shareholder advisers to call for a "no" vote on the matter.
Institutional Shareholder Services and Glass Lewis both back
Orcel's appointment but they have recommended rejecting
UniCredit's remuneration policy due to the "problematic pay
package of the new CEO."
"The package is out of tune with the current setting, that
calls for sobriety, and the previous CEO's pay," Italian proxy
adviser Frontis Governance founder Sergio Carbonara said.
Frontis also advised shareholders to vote against the pay
policy and Carbonara said he expected it would be rejected.
Speaking on condition of anonymity due to the sensitivity of
the issue, two top 30 UniCredit investors told Reuters their
funds would vote against the remuneration package.
A spokesman for UniCredit said it would be Orcel's decision

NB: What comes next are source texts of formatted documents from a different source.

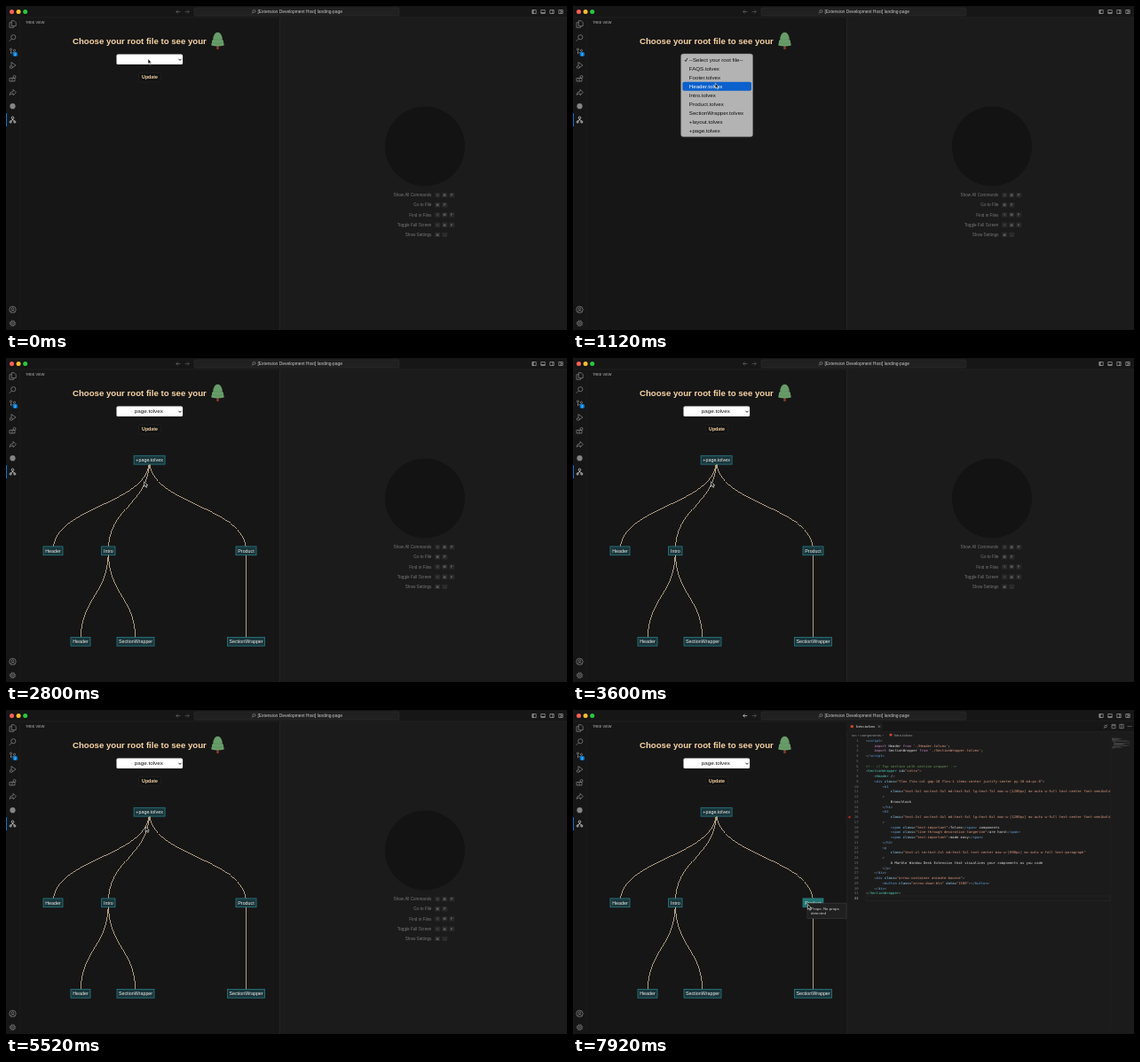
Write an HTML page that moves like this. It is 632 px wide and 366 px high and loops after 8 s.

```html
<!DOCTYPE html>
<html lang="en">
<head>
<meta charset="utf-8">
<title>Component tree</title>
<style>
html, body { margin: 0; width: 100%; height: 100%; overflow: hidden; background: #161616; }
svg { display: block; }
text { font-family: "Liberation Sans", Arial, sans-serif; white-space: pre; }
.mono { font-family: "DejaVu Sans Mono", monospace; }
.icon { fill: none; stroke: #858585; stroke-width: .75; }
.edge { fill: none; stroke: #f3d8ae; stroke-width: .7; shape-rendering: crispEdges; }
</style>
</head>
<body>
<svg id="stage" width="632" height="366" viewBox="0 0 632 366"></svg>
<script>
const CREAM = '#f8d5a4', LEFT = '#161616', RIGHT = '#1b1b1b', LINE = '#272727';
const NODE = '#1a363c', HOVER = '#20736f', EXT = '.tolvex';
const LOOP = 8000, STEP = 80;

const esc = s => s.replace(/&/g, '&amp;').replace(/</g, '&lt;');
const rect = (x, y, w, h, fill, more = '') =>
  `<rect x="${x}" y="${y}" width="${w}" height="${h}" fill="${fill}" ${more}/>`;
const dot = (x, y, r, fill) => `<circle cx="${x}" cy="${y}" r="${r}" fill="${fill}"/>`;
const path = (d, more = '') => `<path d="${d}" ${more}/>`;
// y is the vertical middle of the line
const text = (x, y, s, size, fill, more = '') =>
  `<text x="${x}" y="${y + size * .36}" font-size="${size}" fill="${fill}" ${more}>${esc(s)}</text>`;
const MID = 'text-anchor="middle"', END = 'text-anchor="end"', BOLD = 'font-weight="700"';
const group = (id, body) => `<g id="${id}">${body}</g>`;
const icon = (x, y, d, more = '') => path(d, `class="icon" transform="translate(${x} ${y})" ${more}`);
const ring = (x, y, r) => `M${x - r} ${y}a${r} ${r} 0 1 0 ${2 * r} 0a${r} ${r} 0 1 0 ${-2 * r} 0`;

function frame() {
  const lights = ['#ff5f57', '#febc2e', '#28c840'].map((c, i) => dot(6.5 + 7.6 * i, 6.5, 2.5, c)).join('');
  const layout = ['M-1.4 -2v4M-.9 -2v4', 'M-2.2 1h4.4', 'M.8 -2v4', 'M0 -2v4M0 0h2.2']
    .map((d, i) => icon(595 + 10 * i, 6.5, 'M-2.2 -2h4.4v4h-4.4z' + d, 'style="stroke:#c4c4c4;stroke-width:.55"')).join('');
  return rect(0, 0, 632, 366, LEFT) + rect(308, 13, 324, 353, RIGHT) +
    rect(0, 12.6, 632, .6, LINE) + rect(308, 13, .7, 353, LINE) + lights +
    icon(194, 6.5, 'M2.3 0h-4.6m2 -2l-2 2l2 2', 'id="back"') +
    icon(204, 6.5, 'M-2.3 0h4.6m-2 -2l2 2l-2 2', 'style="stroke:#555"') +
    rect(212, 2, 231, 9, '#202020', 'rx="1.5" stroke="#333" stroke-width=".5"') +
    icon(279, 6.3, ring(.4, -.4, 1.5) + 'M-.7 .7l-1.5 1.5') +
    text(283.5, 6.4, '[Extension Development Host] landing-page', 4.9, '#c8c8c8') + layout;
}

function activityBar() {
  return rect(15, 13, .5, 353, '#1f1f1f') + rect(0, 121, 1, 15, '#0078d4') +
    icon(7.5, 20.5, 'M-1.2 -3.8h3l1.9 1.9v4h-4.9zM-1.2 -1.8h-2.3v5.6h4.8v-1.7') +
    icon(7.5, 36, ring(.8, -.8, 2.6) + 'M-1.1 1.1l-2.6 2.6') +
    icon(7.5, 51.5, ring(-2, -2.5, 1.1) + ring(2, -1.3, 1.1) + 'M-2 -1.4v4M2 -.2q0 1.6 -4 1.8') +
    dot(10.4, 54.4, 2.7, '#0078d4') + text(10.4, 54.4, '2', 3.2, '#fff', MID) +
    icon(7.5, 67, 'M-1.5 -3.5l5 3.5l-4 2.8M-1.5 -3.5v3.5' + ring(-1.7, 2, 1.5)) +
    icon(7.5, 82, 'M-3.5 -.5h3v3.5h-3zM-.5 3h3v-3.5h-3' + ring(2, -2, 1.5)) +
    icon(7.5, 97.5, 'M-3.4 3q.2 -4 4 -4v-2.2l3.3 3.4l-3.3 3.2v-2q-2.5 -.2 -4 1.6z') +
    dot(7.5, 113.2, 3.1, '#858585') +
    icon(7.5, 128.5, ring(0, -2.2, 1.3) + ring(-2.3, 2.5, 1.1) + ring(2.3, 2.5, 1.1) +
      'M0 -.9v1.3M-2.3 1.4l2.3 -1.2l2.3 1.2', 'style="stroke:#e0e0e0"') +
    icon(7.5, 343, ring(0, 0, 3.7) + ring(0, -.8, 1.3) + 'M-2.4 2.7q2.4 -3.6 4.8 0') +
    icon(7.5, 358.5, ring(0, 0, 2.5) + ring(0, 0, .9)) +
    icon(7.5, 358.5, ring(0, 0, 3.3), 'stroke-dasharray="1.2 1.39"');
}

function form() {
  return text(22, 18.3, 'TREE VIEW', 3.9, '#bdbdbd') +
    text(75, 39.6, 'Choose your root file to see your', 9.63, CREAM, BOLD) +
    rect(237.3, 44, 2.4, 5, '#8d3b2c') +
    path('M238.5 29.8q3.4 .2 4.6 4.4q1.2 1.6 .4 3.4q2 1.6 1.6 3.8q1.2 2 .2 3.4q-6.8 1.6 -13.6 0q-1 -1.4 .2 -3.4q-.4 -2.2 1.6 -3.8q-.8 -1.8 .4 -3.4q1.2 -4.200 4.600 -4.400z', 'fill="#689c68"') +
    path('M234 37.6q4.5 1.6 9 0M232.5 41.6q6 1.8 12 0', 'fill="none" stroke="#568a58" stroke-width=".6"') +
    rect(124.5, 54.6, 74.6, 11.5, '#fff', 'rx="1.6"') +
    path('M194.4 59.7l1.6 1.7l1.6 -1.7', 'fill="none" stroke="#111" stroke-width=".9"') +
    group('chosen', text(140, 60.2, '+', 6.25, '#ddd') + text(144.8, 60.2, 'page' + EXT, 6.25, '#111')) +
    rect(149.5, 75.3, 25, 10.4, '#131313', 'rx="1.5" stroke="#2c2824" stroke-width=".5"') +
    text(162, 80.3, 'Update', 5.25, CREAM, MID + BOLD);
}

const options = ['--Select your root file--',
  ...['FAQS', 'Footer', 'Header', 'Intro', 'Product', 'SectionWrapper', '+layout', '+page'].map(n => n + EXT)];

function menu() {
  return rect(121.6, 54, 81, 93.8, '#b3b3b3', 'rx="2.8" stroke="#777" stroke-width=".5"') +
    rect(123.4, 0, 77.6, 10, '#0a60cc', 'id="pick" rx="1.8"') +
    options.map((s, i) => text(130.8, 60.7 + 10 * i, s, 6.15, '#111', 'class="opt"')).join('') +
    path('M125.8 61l1.2 1.5l2 -3.6', 'id="check" fill="none" stroke="#111" stroke-width=".8"');
}

// label, centre x, centre y, width, parent
const nodes = [
  ['+page' + EXT, 161.6, 115.2, 35],
  ['Header', 53, 217.8, 22, 0],
  ['Intro', 115.3, 217.8, 15.4, 0],
  ['Product', 270.5, 217.8, 23, 0],
  ['Header', 84, 320.3, 22, 2],
  ['SectionWrapper', 146, 320.3, 42, 2],
  ['SectionWrapper', 270.5, 320.3, 42, 3],
];

function tree() {
  const edges = nodes.slice(1).map(([, x, y, , p]) => {
    const [, px, py] = nodes[p], m = (y + py) / 2;
    return path(`M${px} ${py}C${px} ${m} ${x} ${m} ${x} ${y}`, 'class="edge"');
  });
  return edges.join('') + nodes.map(([s, x, y, w]) =>
    rect(x - w / 2, y - 4.9, w, 9.8, NODE, 'class="node" stroke="#2a7a83" stroke-width=".8"') +
    text(x, y + .1, s, 5.35, '#f2eee6', MID)).join('');
}

function welcome() {
  const rows = [['Show All Commands', '⇧⌘P'], ['Go to File', '⌘P'], ['Find in Files', '⇧⌘F'],
    ['Toggle Full Screen', '^⌘F'], ['Show Settings', '⌘,']];
  return dot(472, 158.5, 45, '#131313') + rows.map(([s, keys], i) => {
    const y = 213.6 + 11.2 * i;
    return text(479.4, y, s, 4.65, '#777', END) + [...keys].map((k, j) =>
      rect(483.2 + 8 * j, y - 2.7, 6, 5.4, '#2a2a2a', 'rx="1"') + text(486.2 + 8 * j, y, k, 3.7, '#8c8c8c', MID)).join('');
  }).join('');
}

const code = `<script>
    import Header from './Header${EXT}';
    import SectionWrapper from './SectionWrapper${EXT}';
<\/script>

<!-- // Top section with section wrapper -->
<SectionWrapper id="intro">
    <Header />
    <div class="flex flex-col gap-10 flex-1 items-center justify-center py-10 md:px-8">
        <h1
            class="text-4xl sm:text-5xl md:text-6xl lg:text-7xl max-w-[1200px] mx-auto w-full text-center font-semibold"
        >
            Branchlook
        </h1>
        <h2
            class="text-2xl sm:text-4xl md:text-5xl lg:text-6xl max-w-[1200px] mx-auto w-full text-center font-semibold"
        >
            <span class="text-important">Tolvex</span> components
            <span class="line-through decoration-tangerine">are hard</span>
            <span class="text-important">made easy</span>
        </h2>
        <p
            class="text-xl sm:text-2xl md:text-3xl text-center max-w-[800px] mx-auto w-full text-paragraph"
        >
            A Marble Window Desk Extension that visualizes your components as you code
        </p>
    </div>
    <div class="arrow-container animate-bounce">
        <button class="arrow-down-btn" data="1500"></button>
    </div>
</SectionWrapper>
`.split('\n');

const CHAR = 2.32, ROW = 5.75;

function paint(line) {
  const tint = (s, c) => `<tspan fill="${c}">${esc(s)}</tspan>`;
  const token = /(<!--.*-->)|("[^"]*"|'[^']*')|(\bimport\b|\bfrom\b)|(<\/?)(\w+)|(\w+)(?==)|(\/?>)|[^<"'>\w]+|\w+/g;
  return line.replace(token, (all, note, str, key, open, tag, attr, close) =>
    note ? tint(note, '#6a9955') : str ? tint(str, '#de9a80') : key ? tint(key, '#c586c0') :
    open ? tint(open, '#8c8c8c') + tint(tag, /^[A-Z]/.test(tag) ? '#4ec9b0' : '#5fa8e6') :
    attr ? tint(attr, '#9cdcfe') : close ? tint(close, '#8c8c8c') : esc(all));
}

function editor() {
  const size = CHAR / .602;
  const lines = code.map((raw, i) => {
    const line = raw.trimStart();
    return { line, i, indent: raw.length - line.length, y: 34.5 + ROW * i };
  });
  const rows = lines.map(({ line, i, indent, y }) =>
    text(321.5, y, String(i + 1), size, i == 31 ? '#ccc' : '#6e7681', END + ' class="mono"') +
    `<text class="mono" x="${330 + indent * CHAR}" y="${y + size * .36}" font-size="${size}" fill="#e0e0e0">${paint(line)}</text>`
  ).join('');
  const map = lines.map(({ line, i, indent }) =>
    rect(607 + indent * .2, 31.5 + i * .38, Math.min(line.length * .2, 18), .25, '#777')).join('');
  return rect(308.7, 13.2, 324, 353, RIGHT) + rect(308.7, 13.2, 324, 11, LEFT) + rect(308.7, 24, 324, .5, LINE) +
    rect(308.7, 13.2, 40.5, 11.3, RIGHT) +
    dot(314.3, 18.6, 1.7, '#d9432f') + text(319, 18.6, 'Intro' + EXT, 4.35, '#eee', 'font-style="italic"') +
    icon(345, 18.6, 'M-1.2 -1.2l2.4 2.4M1.2 -1.2l-2.4 2.4') +
    text(314, 28, 'src › components ›', 4.3, '#999') + dot(358, 28, 1.6, '#d9432f') +
    text(361.5, 28, 'Intro' + EXT, 4.3, '#999') +
    icon(600, 18.5, ring(0, 0, 1.3) + 'M-1 1l-1.2 1.2M1 -1l1.2 -1.2') +
    icon(609, 18.5, 'M-2 -2.2h4v4.4h-4zM-2 -.8h4') +
    icon(618, 18.5, 'M-2.2 -2.2h4.4v4.4h-4.4zM0 -2.2v4.4') +
    [-1.8, 0, 1.8].map(d => dot(627 + d, 18.5, .5, '#999')).join('') +
    dot(311.5, 121, 1.3, '#b3261e') +
    rect(330, 210, 275, 5.6, 'none', 'stroke="#282828" stroke-width=".5"') +
    `<clipPath id="page"><path d="M309 25H605.5V362H309z"/></clipPath><g clip-path="url(#page)">${rows}</g>` +
    rect(605.5, 30, .5, 332, '#222') + map;
}

const scrollbars = () => rect(628.2, 31, 3.8, 219, '#393939') + rect(330, 362.4, 253, 3.6, '#393939');

// start, end, x, y, width, lines
const tips = [
  [4240, 5440, 165, 114.2, 57.6, ['Props: No props detected']],
  [6160, 7120, 114.5, 219.6, 57.4, ['Props: No props detected']],
  [7760, 8000, 264, 218.2, 44, ['Props: No props', 'detected']],
];
const tip = ([, , x, y, w, lines]) =>
  rect(x, y, w, 6.8 + 5.2 * lines.length, '#202020', 'stroke="#3c3c3c" stroke-width=".6"') +
  lines.map((s, i) => text(x + 4, y + 6 + 5.1 * i, s, 4.4, '#d4d4d4')).join('');

const stage = document.getElementById('stage');
stage.innerHTML = frame() + activityBar() + form() + group('tree', tree()) + group('menu', menu()) +
  group('welcome', welcome()) + group('editor', editor()) + group('bars', scrollbars()) +
  tips.map((t, i) => group('tip' + i, tip(t))).join('') +
  path('M0 0v5.6l1.3 -1.2l1 2.2l1 -.5l-1 -2.1h1.8z', 'id="cursor" fill="#000" stroke="#fff" stroke-width=".6"');

const el = id => document.getElementById(id);
const show = (id, on) => el(id).setAttribute('visibility', on ? 'visible' : 'hidden');
const opts = [...document.querySelectorAll('.opt')], boxes = [...document.querySelectorAll('.node')];

// time, x, y of the pointer tip
const moves = [[0, 160, 59.8], [320, 160, 59.8], [640, 162, 65], [800, 162, 65], [1680, 156.2, 139.5],
  [2160, 156.2, 139.5], [2640, 155.6, 139.7], [3600, 155.6, 139.7], [4080, 165.2, 115.6],
  [5360, 165.2, 115.6], [6000, 114.2, 219.6], [7120, 114.2, 219.6], [7600, 264.4, 219.6], [8000, 264.4, 219.6]];

function pointer(t) {
  const i = moves.findIndex(m => m[0] > t), [t0, x0, y0] = moves[i - 1], [t1, x1, y1] = moves[i];
  const u = (t - t0) / (t1 - t0), k = u * u * (3 - 2 * u);
  return [x0 + (x1 - x0) * k, y0 + (y1 - y0) * k];
}

function draw(t) {
  const [x, y] = pointer(t);
  el('cursor').setAttribute('transform', `translate(${x} ${y})`);

  const row = Math.max(0, Math.min(8, Math.floor((y - 55.6) / 10)));
  show('menu', t >= 240 && t < 2160);
  el('pick').setAttribute('y', 55.7 + 10 * row);
  opts.forEach((o, i) => o.setAttribute('fill', i == row ? '#fff' : '#111'));
  el('check').setAttribute('stroke', row ? '#111' : '#fff');

  const grown = t >= 2240, opened = t >= 6320;
  show('chosen', t >= 2160);
  show('tree', grown);
  nodes.forEach(([, cx, cy, w], i) => {
    const over = grown && Math.abs(x - cx) < w / 2 && Math.abs(y - cy) < 4.9;
    boxes[i].setAttribute('fill', over ? HOVER : NODE);
  });
  tips.forEach(([from, to], i) => show('tip' + i, t >= from && t < to));
  show('welcome', !opened);
  show('editor', opened);
  show('bars', opened && t < 6960);
  el('back').style.stroke = opened ? '#ccc' : '#666';
}

function tick() {
  draw(Math.floor(performance.now() % LOOP / STEP) * STEP);
  requestAnimationFrame(tick);
}
tick();
</script>
</body>
</html>
```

what to do if his pay package was not approved.
"They should have judged the market appetite for this type
of a reward better," Filippo Alloatti, senior credit analyst at
Federated Hermes, said.
"It's a little bit of a distraction ... they're inviting
questions they could have easily avoided."
A report by Italian market regulator Consob last week showed
that the share of institutional votes rejecting companies'
remuneration policies has increased in the last few years.
"Investors' dissent on companies' pay policy is on the
rise," said Alessandro Zattoni, an Italian academic who chairs
the International Corporate Governance Society.
Not all UniCredit investors begrudge Orcel his pay. The
historic Fondazione Cariverona banking foundation has said the
"important and brave" choices UniCredit faces to revive its
profits call for the best talents available.
Also Turin-based Fondazione CRT, another UniCredit
shareholder, intends to support the package.
"The 'Cristiano Ronaldo' of finance deserves a champion's
pay," individual shareholder Gianluca Fiorentini wrote in
questions to the bank ahead of the AGM. "Only time will tell if
that's money well spent."
A rejection of Orcel's proposed pay package would leave in
place the current policy - meaning a fixed pay of 2.1 million
euros and twice as much in variable remuneration.
UniCredit's former CEO Mustier, who left in February after
falling out with the board over strategy, never actually earned
The French banker, who arrived in 2016 to steer UniCredit
through a restructuring, cut his fixed pay by 40%, waived his
yearly bonuses and pledged to leave without a severance check
when the time came - as he outlined in slides during his first
UniCredit is now proposing doubling the cap on the severance
payment to 15 million euros from 7.2 million under the new
policy designed to attract global talent.
"They would say that in order to get a very skilful
individual they need to put something on the table, but I could
retort also that from Orcel's point of view this is a second
chance for him in his career," Hermes' Alloatti said.
Orcel, who once declared in an interview he dreamt of
running a bank one day, has been out of a job for the past two
years after decades at the forefront of European banking, lastly
as head of UBS' investment banking arm.
"He was never CEO of a listed bank ... it is a chance for
him," Alloatti said. ($1 = 0.8385 euros)
(Reporting by Valentina Za, Stephen Jewkes, Maria Pia Quaglia
in Milan; Simon Jessop in London. Editing by Jane Merriman)